Wildlife of the San Francisco Bay Area


 |--Bay Area
 |--Local Sites

 |--Butterfly Counts

 |--Local Sites

Site Info
 |--Contact Us
 |--About Us

Related Links
 |--Sharp-tailed Snake

San Francisco Gartersnake - Thamnophis sirtalis tetrataenia

San Francisco Gartersnake
San Francisco Gartersnake - Thamnophis sirtalis tetrataenia
Photo credit: Natalie McNear via Flickr


This fascinating snake is a subspecies of the Common Gartersnake (Thamnophis sirtalis). It has been on the state endangered list since 1966 and was on the first Federal Endangered List established in 1973. It is a slender medium-sized snake measuring from 18-55 inches (46-140cm) with an average length of 36 inches (91cm). The head is reddish-brown with large eyes when compared to other gartersnake species. A green or turquoise dorsal stripe runs along the length of the snake and is bordered by a solid black stripe. Below the black stripe is a, usually solid but sometimes spotted, red stripe which is also bordered by a solid black stripe underneath. The belly of the snake is beautifully unique green or turquoise. The San Francisco Gartersnake is considered one of the most beautiful and rare snake species in California and possibly the United States.

Habitat and Range

This subspecies is endemic to the Bay area. Contrary to its name the San Francisco Gartersnake (SFGS) exists (and was historically found) primarily in San Mateo County. Its distribution goes from the southern county line of San Francisco at the norther end to Pt. Ano Nuevo in San Mateo County at the Southern end. Grassland and wetland near ponds, marshes, and sloughs are this species preferred environments. SFGS have the ability to survive in cold climates which are unsuitable for other species. Protected areas around the San Francisco Airport, Crystal Springs Resevoir, and similar patches of land along the San Mateo County coastline from Pacifica to Pt. Ano Nuevo are where remnant populations now exist. Large scale urbanization has been the greatest cause of range and population depletion.
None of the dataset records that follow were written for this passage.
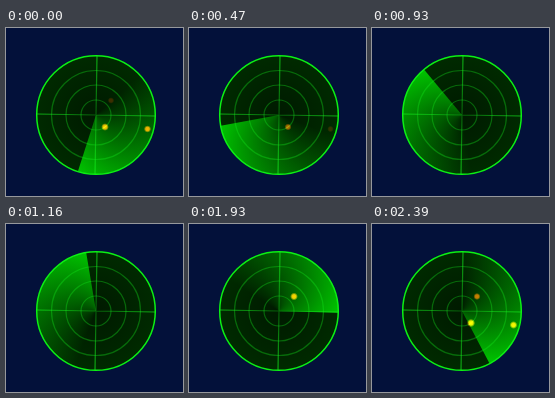
An HTML page with a canvas for the animation above (2470 ms loop, 177x168 px).

```html
<!DOCTYPE html>
<html>
<head>
<meta charset="utf-8">
<style>
  html, body { margin: 0; height: 100%; overflow: hidden; background: #03113a; }
  canvas { display: block; }
</style>
</head>
<body>
<canvas width="177" height="168"></canvas>
<script>
const ctx = document.querySelector('canvas').getContext('2d');
const LOOP = 2470, STEPS = 32, FPS = 13;
const CX = 90, CY = 87, R = 59.3;
const START = 107.8, DEG_PER_MS = 0.1316, TRAIL = 150, BLIP_LIFE = 172;
const blips = [[99, 99], [141.5, 101], [105, 72.5]];
const rad = deg => deg * Math.PI / 180;

function circle(x, y, r) {
  ctx.beginPath();
  ctx.arc(x, y, r, 0, 2 * Math.PI);
}

function radial(x, y, r, ...stops) {
  const gradient = ctx.createRadialGradient(x, y, 0, x, y, r);
  stops.forEach((color, i) => gradient.addColorStop(i / (stops.length - 1), color));
  return gradient;
}

function fillDial(style) {
  ctx.fillStyle = style;
  circle(CX, CY, R);
  ctx.fill();
}

function drawTrail(angle) {
  const sweep = ctx.createConicGradient(rad(angle - TRAIL), CX, CY);
  const end = TRAIL / 360;
  sweep.addColorStop(0, 'rgba(0,205,0,0)');
  sweep.addColorStop(end, 'rgba(0,205,0,.95)');
  sweep.addColorStop(end + 0.02, 'rgba(0,205,0,.95)');
  sweep.addColorStop(end + 0.02, 'rgba(0,205,0,0)');
  ctx.fillStyle = sweep;
  ctx.beginPath();
  ctx.moveTo(CX, CY);
  ctx.arc(CX, CY, R, rad(angle - TRAIL), rad(angle));
  ctx.fill();
}

function drawGrid() {
  ctx.lineWidth = 1.2;
  ctx.strokeStyle = 'rgba(20,230,30,.36)';
  for (const r of [15, 30, 44.5]) {
    circle(CX, CY, r);
    ctx.stroke();
  }
  ctx.strokeStyle = radial(CX, CY, R, 'rgba(20,240,30,.3)', 'rgba(20,240,30,.65)');
  ctx.beginPath();
  ctx.moveTo(CX - R, CY - 1);
  ctx.lineTo(CX + R, CY + 1);
  ctx.moveTo(CX + 1, CY - R);
  ctx.lineTo(CX - 1, CY + R);
  ctx.stroke();
  ctx.lineWidth = 1.5;
  ctx.strokeStyle = '#0cf014';
  circle(CX, CY, R);
  ctx.stroke();
}

// Blips add their light to the green beneath, so they look yellower inside the trail.
function drawBlip(x, y, angle) {
  const bearing = Math.atan2(y - CY, x - CX) * 180 / Math.PI;
  const age = (angle - bearing + 720) % 360;
  if (age > BLIP_LIFE) return;
  const hue = 32 - age * 0.12;
  const r = 4.2 - age * 0.006;
  const color = `hsl(${hue} 100% 50%`;
  ctx.globalCompositeOperation = 'lighter';
  ctx.globalAlpha = Math.min(1, (BLIP_LIFE - age) / 80);
  ctx.fillStyle = radial(x, y, r, color + ')', color + ' / .9)', color + ' / 0)');
  circle(x, y, r);
  ctx.fill();
  ctx.globalAlpha = 1;
  ctx.globalCompositeOperation = 'source-over';
}

function draw(time) {
  const step = Math.min(STEPS - 1, Math.floor(time % LOOP * FPS / 1000));
  const stepTime = Math.ceil(step * 100 / FPS) * 10;
  const angle = START + stepTime * DEG_PER_MS;
  ctx.clearRect(0, 0, 177, 168);
  fillDial('#002a00');
  drawTrail(angle);
  fillDial(radial(CX, CY, R, 'rgba(0,10,0,.5)', 'rgba(0,10,0,0)'));
  drawGrid();
  for (const [x, y] of blips) drawBlip(x, y, angle);
}

const start = performance.now();
function tick() {
  draw(performance.now() - start);
  requestAnimationFrame(tick);
}
tick();
</script>
</body>
</html>
```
However, chemicals used for rodent and other pest control have added to the decrease in population size to the current number of ~1500.


SFGS feed on a wide variety of prey such as small mammals, reptiles, amphibians and their larvae, fish, birds, eggs, worms, slugs, and even leeches. SFGS have the unique ability to consume Pacific newts which are highly poisonous to most species. Another interesting fact about their diet is that they prefer the California Red-legged frog - Rana draytonii, which is also on the Federal Endangered Species list.


The SFGS is reported to be diurnal in natural settings, while captive specimens, and a few wild specimens, have also been observed actively hunting crepuscularly and nocturnally during warmer conditions. Along the Pacific coast this species will hibernate in abandoned rodent burrows during the winter, while in warmer inland locations the species may remain active year-round. This species is a great swimmer and will usually dart for water when it senses danger near by. On warm winter days it is sometimes possible to find SFGS basking in areas with direct sunshine.

Other Notes

Although considered a non-venomous species, the SFGS does contain enzymes in its saliva which it uses to aid in digestion of prey but can also cause an allergic reaction in humans. Please remember that this species is on the state and federal endangered species list so it should never be captured or handled - doing so can result in hefty fines and possible jail time. The safest and most professional way to learn about the SFGS in the wild is simply to observe them in their natural environment and to leave their habitat as undisturbed as possible. If you live in an area where SFGS exist and have a rodent problem try to avoid using poisons because the typical products purchased for rodent control can also kill SFGS when they eventually leak into the surrounding environment.

There are several other sub-species of gartersnakes found in the Bay area. provides a great resource for identifying gartersnakes.

For more information about snakes and other reptiles see the Reptiles page.

Articles/Links about San Francisco Gartersnakes

  • Detailed species page from, the most authorotative source for information on California herps, by Gary Nafis. 
  • Not-So-Common Garters by Melissa Kaplan - a very thorough article on SFGS with historical information and other facts. 
  • Don Roberson's page on SFGS - well organized and contains some interesting notes. 
  • Wikipedia article on SFGS 
© 2007-2017 InfoPlace, Inc. All rights reserved